YOUR OBJECTIVE →
Your job is to copy every line in the material containing the word "stem".

DATA IN THIS EXERCISE →

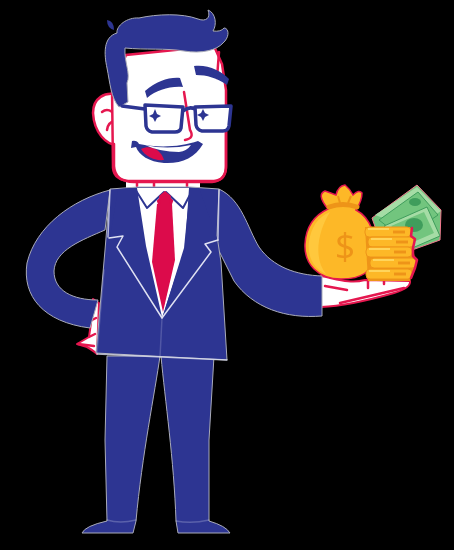
<!DOCTYPE html>
<html lang="en">
<head>
<meta charset="utf-8">
<title>Businessman holding money</title>
<style>
:root{--night:#000;--navy:#2d3592;--white:#fff;--red:#e5174f;--tie:#dc0b4b;--pink:#f4778f;--gold:#fdb827;--gold-light:#ffc83d;--amber:#ee9418;--note:#72c57e;--note-light:#a5dca5;--note-dark:#3f9d5c;--halo:#a9abb8}
html,body{margin:0;background:var(--night);overflow:hidden}
svg{display:block;width:454px;height:550px}
.navy{fill:var(--navy)}
.suit{fill:var(--navy);stroke:var(--halo);stroke-width:1;stroke-linejoin:round}
.white{fill:var(--white)}
.seam{fill:none;stroke:#dfe1f2;stroke-width:1.5;stroke-linejoin:round;stroke-linecap:round}
.ink{fill:none;stroke:var(--navy);stroke-linecap:round;stroke-linejoin:round}
.blush{fill:none;stroke:var(--red);stroke-width:2.5;stroke-linecap:round;stroke-linejoin:round}
.coin{fill:var(--gold);stroke:var(--amber);stroke-width:1}
.dollar{font:400 36px "Open Sans",Inter,sans-serif;fill:var(--amber);text-anchor:middle}
</style>
</head>
<body>
<svg viewBox="0 0 454 550" role="img" aria-label="Smiling businessman in a navy suit holding a money bag, coins and banknotes">
<defs>
<g id="coin"><rect class="coin" width="46" height="10" rx="4"/><path d="M3 2H24" stroke="#ffd55c" stroke-width="2"/><path d="M28 5H40" stroke="#ee9418" stroke-width="3"/></g>
</defs>
<rect width="454" height="550" fill="var(--night)"/>

<g id="legs">
<path class="suit" d="M107 356H160C155 392 142 455 136 521L133 533H82Q85 526 107 521L105 440Z"/>
<path class="suit" d="M161 356H214L209 440V521Q226 526 230 533H178L176 521C174 460 165 400 161 356Z"/>
<path d="M107 520Q120 524 136 520M176 521Q192 524 209 520" class="seam" opacity=".25"/>
</g>

<g id="hip-arm">
<path d="M93 299L99 303 97 354Q91 349 87 347L77 344 89 337 91 323Z" fill="var(--white)" stroke="var(--red)" stroke-width="2" stroke-linejoin="round"/>
<path d="M92 320L96 318M78 344L94 346M89 337L95 334" class="blush" stroke-width="2"/>
<path class="suit" d="M110 190C72 200 36 226 27 263C22 296 43 322 90 328L98 300C73 300 54 291 54 271C55 250 82 240 105 230Z"/>
</g>

<g id="open-hand">
<path d="M321 276C337 279 350 284 365 280L410 281Q411 288 394 293C373 299 345 306 321 307Z" fill="var(--white)" stroke="var(--red)" stroke-width="2" stroke-linejoin="round"/>
<path d="M325 286L347 290M340 303L404 288M368 278V288M384 278V284" class="blush" stroke-width="1.5"/>
</g>

<g id="reaching-arm">
<path class="suit" d="M219 189C242 200 247 227 259 247C273 267 296 275 322 276V316C286 319 253 308 234 281L216 245Z"/>
</g>

<g id="jacket">
<path d="M126 177H200V192H126Z" class="white"/>
<path d="M137 180V186M154 180V187M187 180V187" class="blush"/>
<path class="suit" d="M110 189L138 187H190L219 189L217 236L221 262L227 360L96 353L105 250Z"/>
<path class="white" d="M135 188H190L184 248L162 319 141 250Z"/>
<path d="M157 204H172L175 260 163 312 152 262Z" fill="var(--tie)"/>
<path d="M155 196L165 192 175 196 171 207H159Z" fill="var(--tie)"/>
<path class="white" d="M133 188L147 211 165 192 183 210 195 188Z"/>
<path class="ink" stroke-width="2" d="M135 189L147 208 164 192M166 192L183 208 193 189"/>
<path d="M159 196L165 191 171 196 169 204H161Z" fill="var(--tie)"/>
<path class="navy" d="M130 188H137L146 246 162 317 118 247 124 236 110 238 118 189Z"/>
<path class="navy" d="M189 188H199L218 241 204 244 210 253 162 318 185 248Z"/>
<path class="seam" d="M109 238L123 236 117 247 162 318 211 252 205 244 218 240"/>
<path class="seam" d="M110 190L108 237M219 190L218 240" opacity=".75"/>
<path class="seam" d="M162 318L160 357M104 270L97 353" opacity=".2"/>
<path class="seam" d="M97 354L227 360" opacity=".8"/>
</g>

<g id="head">
<path d="M118 95C105 91 93 98 93 113C94 132 106 146 119 145Z" fill="var(--white)" stroke="var(--red)" stroke-width="2.5"/>
<path class="blush" d="M102 112C108 107 116 112 120 124M107 130Q108 122 115 121"/>
<path d="M112 88L126 55 214 46 222 64 226 90V166Q226 180 214 181H132Q114 181 113 168Z" fill="var(--white)" stroke="var(--red)" stroke-width="2.5"/>
<path d="M219 52L217 78M226 132V168Q225 181 212 182H134Q115 182 114 166V144" class="blush" stroke-width="3"/>
<path class="suit" d="M119 107L128 102 127 83C131 74 124 62 125 48C145 50 166 48 184 51C202 54 217 50 223 43C230 37 229 28 224 28Q221 32 213 31C217 25 216 13 208 10C211 18 206 22 198 19C182 13 157 14 139 18C127 17 116 26 117 33C103 37 104 54 107 68C110 83 111 98 119 107Z"/>
<path class="navy" d="M107 20Q114 21 114 30Q107 28 107 20Z"/>
<path class="navy" d="M145 91C157 81 169 77 180 78L183 87C169 86 157 90 147 98ZM194 66C207 64 222 71 229 79L227 85C217 78 207 75 196 75Z"/>
<path class="blush" d="M184 92L190 130Q195 138 185 140"/>
<g class="ink" stroke-width="3.5">
<path d="M122 106L145 109M183 111Q189 106 195 109"/>
<path d="M145 105L183 107 181 128Q180 132 175 132H152Q147 131 146 126Z" fill="var(--white)"/>
<path d="M195 107L231 106 229 126Q228 131 223 131H202Q197 130 196 125Z" fill="var(--white)"/>
</g>
<path class="navy" d="M155 109L157 114 161 116 157 118 155 122 153 118 149 116 153 114ZM203 109L205 113 209 115 205 117 203 121 201 117 197 115 201 113Z"/>
<path class="navy" d="M132 141Q137 140 139 144C158 148 181 147 198 141L203 144C195 158 181 164 164 163C149 162 139 155 136 147L131 148Z"/>
<path d="M141 149C151 144 161 150 164 160C154 161 145 156 141 149Z" fill="var(--tie)"/>
<path class="white" d="M145 145Q167 150 191 145Q187 151 179 152Q160 152 145 145Z"/>
</g>

<g id="money">
<g id="banknotes" stroke="var(--pink)" stroke-width="1">
<path d="M372 218L417 185 441 210 440 240 412 250 378 235Z" fill="var(--note)"/>
<path d="M375 215L417 187 441 211 414 229Z" fill="var(--note-light)" stroke="none"/>
<path d="M379 220L418 192 438 215 403 239Z" fill="var(--note)" stroke="var(--note-dark)"/>
<path d="M384 226L427 207 440 236 410 249Z" fill="var(--note-light)" stroke="var(--note-dark)"/>
<path d="M391 226L424 212 434 233 411 243Z" fill="var(--note)" stroke="none"/>
<ellipse cx="414" cy="225" rx="9" ry="7" fill="var(--note-dark)" stroke="none"/>
<ellipse cx="415" cy="202" rx="6" ry="4" fill="var(--note-dark)" stroke="none"/>
</g>
<path d="M328 209C319 198 320 193 325 191Q331 193 336 195Q338 186 345 185Q350 189 353 195Q359 189 362 193Q362 201 356 210C371 218 377 237 375 255C373 273 360 279 341 279C318 279 304 264 305 244C306 226 315 215 328 209Z" fill="var(--gold)" stroke="var(--red)" stroke-width="1.5"/>
<path d="M309 242C311 227 318 217 330 212C318 231 313 258 326 274C314 269 307 257 309 242Z" fill="var(--gold-light)"/>
<path d="M329 207Q343 202 357 207" fill="none" stroke="var(--amber)" stroke-width="5" stroke-linecap="round"/>
<path d="M338 196L340 203M351 196L348 203" stroke="var(--amber)" stroke-width="2"/>
<text class="dollar" x="345" y="259">$</text>
<g id="coin-stack">
<path d="M365 227H410L416 266 410 281H368Z" fill="var(--amber)"/>
<use href="#coin" x="365" y="227"/>
<use href="#coin" x="368" y="237"/>
<use href="#coin" x="366" y="247"/>
<use href="#coin" x="370" y="258"/>
<use href="#coin" x="366" y="269"/>
<path class="blush" stroke-width="1.5" d="M412 228L411 236 415 239 413 248 413 256 417 260 415 268 411 278"/>
</g>
</g>
</svg>
</body>
</html>
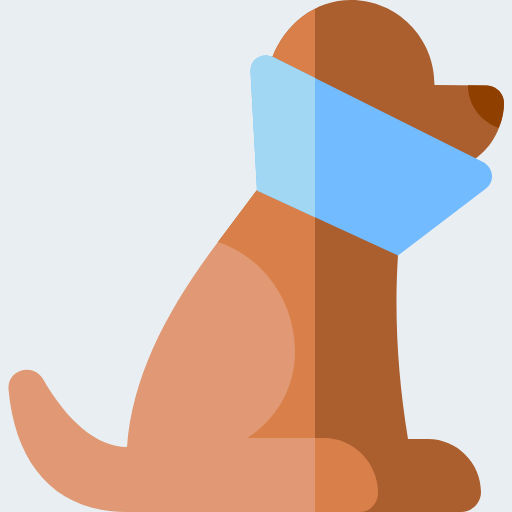
<!DOCTYPE html>
<html lang="en">
<head>
<meta charset="utf-8">
<title>Dog wearing a recovery cone</title>
<style>
:root {
  --backdrop: #e8eef2;
  --fur: #d9804a;
  --fur-shade: #ab5e2e;
  --fur-light: #e09974;
  --nose: #8f3f00;
  --cone: #73bbff;
  --cone-light: #a1d7f3;
}
html, body { margin: 0; overflow: hidden; background: var(--backdrop); }
.dog { display: block; width: 512px; height: 512px; }
.fur { fill: var(--fur); }
.fur-shade { fill: var(--fur-shade); }
.fur-light { fill: var(--fur-light); }
.nose { fill: var(--nose); }
.cone { fill: var(--cone); }
.cone-light { fill: var(--cone-light); }
</style>
</head>
<body>
<svg class="dog" viewBox="0 0 512 512" role="img" aria-label="Sitting dog wearing a recovery cone">
  <defs>
    <clipPath id="left-half"><rect width="315" height="512"/></clipPath>
    <path id="head" d="M272 58C285 24 315 0 351 0C397 0 435 38 434.500 85L487 85.500C497 86 504 94 504 103C503 126 493 146 475 159L400 150L290 90Z"/>
    <path id="body" d="M257 190L218 242L200 400L247 438L315 512H461C472 512 481 503 481 492C481 463 457 439 428 439H408C398 377 394 317 398 255L340 200Z"/>
    <path id="cone" d="M273 57L483 162C494 168 495 182 486 188.500L398 255.500L257 190.500L250.500 72C250 59 262 52 273 57Z"/>
  </defs>

  <g id="head-and-chest">
    <use href="#head" class="fur-shade"/>
    <use href="#head" class="fur" clip-path="url(#left-half)"/>
    <path class="nose" d="M468 85.300L487 85.500C497 86 504 94 504 103C504 112 502 121 498.500 128C480 121 468 105 468 85.300Z"/>
    <use href="#body" class="fur-shade"/>
    <use href="#body" class="fur" clip-path="url(#left-half)"/>
  </g>

  <g id="hind-leg-and-tail">
    <path class="fur" d="M314 438H324C354 438 378 463 378 493C378 503 370 512 360 512H314Z"/>
    <path class="fur-light" d="M218 242C263 257 295 301 295 352C295 388 276 420 247 438H315V512H127C55 512 15 464 8.500 389C7 370 33 362 43 379C67 421 97 447 127 447C132 376 168 308 218 242Z"/>
  </g>

  <g id="recovery-cone">
    <use href="#cone" class="cone"/>
    <use href="#cone" class="cone-light" clip-path="url(#left-half)"/>
  </g>
</svg>
</body>
</html>
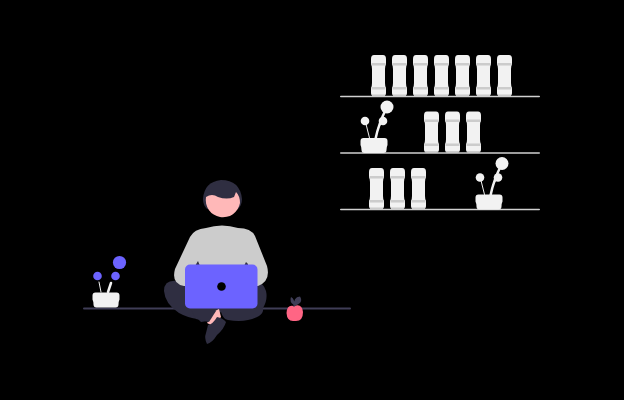
<!DOCTYPE html>
<html lang="en">
<head>
<meta charset="utf-8">
<title>Working beside the bookshelves</title>
<style>
:root {
  --night: #000;
  --paper: #f2f2f2;
  --band: #ccc;
  --shelf: #d0d0d0;
  --ink: #2f2e41;
  --floor: #3f3d56;
  --skin: #ffb8b8;
  --accent: #6c63ff;
  --fruit: #ff6584;
}
html, body { margin: 0; background: var(--night); overflow: hidden; }
.scene { display: block; width: 624px; height: 400px; background: var(--night); }
.paper { fill: var(--paper); }
.band, .sweater { fill: var(--band); }
.shelf { fill: var(--shelf); }
.ink { fill: var(--ink); }
.floor { fill: var(--floor); }
.skin { fill: var(--skin); }
.accent { fill: var(--accent); }
.fruit { fill: var(--fruit); }
.hole { fill: var(--night); }
.stem { fill: none; stroke: var(--paper); stroke-linecap: round; }
.leaf-stem { fill: none; stroke: var(--floor); stroke-width: 1; }
</style>
</head>
<body>
<svg class="scene" viewBox="0 0 624 400" role="img" aria-label="A person sits cross-legged with a laptop, near a plant, an apple and bookshelves">
  <defs>
    <g id="book">
      <path class="paper" d="M3 0H12Q15 0 15 4V9Q14 11 14 14V28Q14 31 15 33V38Q15 41 12 41H3Q0 41 0 38V33Q1 31 1 28V14Q1 11 0 9V4Q0 0 3 0Z"/>
      <rect class="band" x="0.5" y="8" width="14" height="2.5"/>
      <rect class="band" x="0.5" y="32" width="14" height="2.5"/>
      <rect class="band" x="1" y="39.5" width="13" height="1.5"/>
    </g>
    <g id="three-books">
      <use href="#book"/>
      <use href="#book" x="21"/>
      <use href="#book" x="42"/>
    </g>
    <g id="board">
      <rect class="shelf" width="200" height="1.6" rx="0.8"/>
    </g>
    <g id="pot">
      <path class="paper" d="M3 0H24Q27 0 27 3V7Q26 9 26 12Q26 15 23 15H4Q1 15 1 12Q1 9 0 7V3Q0 0 3 0Z"/>
    </g>
    <g id="pale-plant">
      <path class="stem" stroke-width="1" d="M9 0L5 -16"/>
      <path class="stem" stroke-width="2.5" d="M15 1Q18 -14 26 -30"/>
      <path class="stem" stroke-width="1.2" d="M17 -9L22 -17"/>
      <circle class="paper" cx="4.500" cy="-17" r="4.300"/>
      <circle class="paper" cx="22.500" cy="-17" r="4.300"/>
      <circle class="paper" cx="26.500" cy="-31" r="6.500"/>
      <use href="#pot"/>
    </g>
  </defs>

  <rect class="hole" width="624" height="400"/>

  <g id="bookshelves">
    <use href="#board" x="340" y="95.700"/>
    <use href="#three-books" x="371" y="55"/>
    <use href="#three-books" x="434" y="55"/>
    <use href="#book" x="497" y="55"/>

    <use href="#board" x="340" y="152.200"/>
    <use href="#pale-plant" x="360.500" y="138"/>
    <use href="#three-books" x="424" y="111.500"/>

    <use href="#board" x="340" y="208.700"/>
    <use href="#three-books" x="369" y="168"/>
    <use href="#pale-plant" x="475.500" y="194.500"/>
  </g>

  <rect id="floor-line" class="floor" x="83" y="307.500" width="268" height="2" rx="1"/>

  <g id="violet-plant">
    <path class="stem" stroke-width="1" d="M101 292L99 282"/>
    <path class="stem" stroke-width="2.500" d="M108 292L111 283"/>
    <circle class="accent" cx="97.500" cy="276" r="4.300"/>
    <circle class="accent" cx="115.500" cy="276" r="4.300"/>
    <circle class="accent" cx="119.500" cy="262.500" r="6.600"/>
    <use href="#pot" x="92.500" y="292.500"/>
  </g>

  <g id="apple">
    <path class="fruit" d="M294 306Q302 303 303 312Q303 321 296 321H293Q287 321 286.500 313Q287 304 294 306Z"/>
    <path class="leaf-stem" d="M294 307V301"/>
    <path class="floor" d="M294 305Q289 302 291 297Q295 299 294 305Z"/>
    <path class="floor" d="M294 306Q293 297 300 296.500Q304 303 294 306Z"/>
  </g>

  <g id="person">
    <g id="legs">
      <path class="ink" d="M178 281Q164 279 164 291Q165 304 179 313Q188 318 198 319L201 322Q207 322 213 319L221 312Q223 319 228 320Q247 323 259 316Q264 313 263 308Q268 300 266 291Q264 283 254 281Z"/>
      <path class="skin" d="M215 311L219 309L221 317L213 326L207 323Z"/>
      <path class="ink" d="M196 319L209 322L216 311L213 308H190Z"/>
      <path class="ink" d="M208 325Q213 324 217 317Q223 318 226 322Q224 329 217 335Q212 343 207 344Q204 338 206 333Z"/>
    </g>
    <g id="upper-body">
      <path class="sweater" d="M206 228Q222 223 238 228Q251 228 255 236L267 266Q271 281 258 286H184Q171 284 175 269L190 237Q194 229 206 228Z"/>
      <path class="ink" d="M195 266L198 261L200 266ZM244 266L246 262L248 264V267Z"/>
    </g>
    <g id="head">
      <path class="ink" d="M203 199Q204 182 221 180Q240 180 242 199Q242 205 238 209H207Q203 205 203 199Z"/>
      <path class="skin" d="M206 197Q212 193 218 197Q227 200 234 197L236 192Q240 196 240 203A17.200 17.200 0 1 1 206 197Z"/>
    </g>
  </g>

  <g id="laptop">
    <rect class="accent" x="185" y="264.500" width="72.500" height="44" rx="5"/>
    <circle class="hole" cx="221.500" cy="286.500" r="4.300"/>
  </g>
</svg>
</body>
</html>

TASK ANSWER →
.stem { fill: none; stroke: var(--paper); stroke-linecap: round; }
.leaf-stem { fill: none; stroke: var(--floor); stroke-width: 1; }
      <path class="stem" stroke-width="1" d="M9 0L5 -16"/>
      <path class="stem" stroke-width="2.5" d="M15 1Q18 -14 26 -30"/>
      <path class="stem" stroke-width="1.2" d="M17 -9L22 -17"/>
    <path class="stem" stroke-width="1" d="M101 292L99 282"/>
    <path class="stem" stroke-width="2.500" d="M108 292L111 283"/>
    <path class="leaf-stem" d="M294 307V301"/>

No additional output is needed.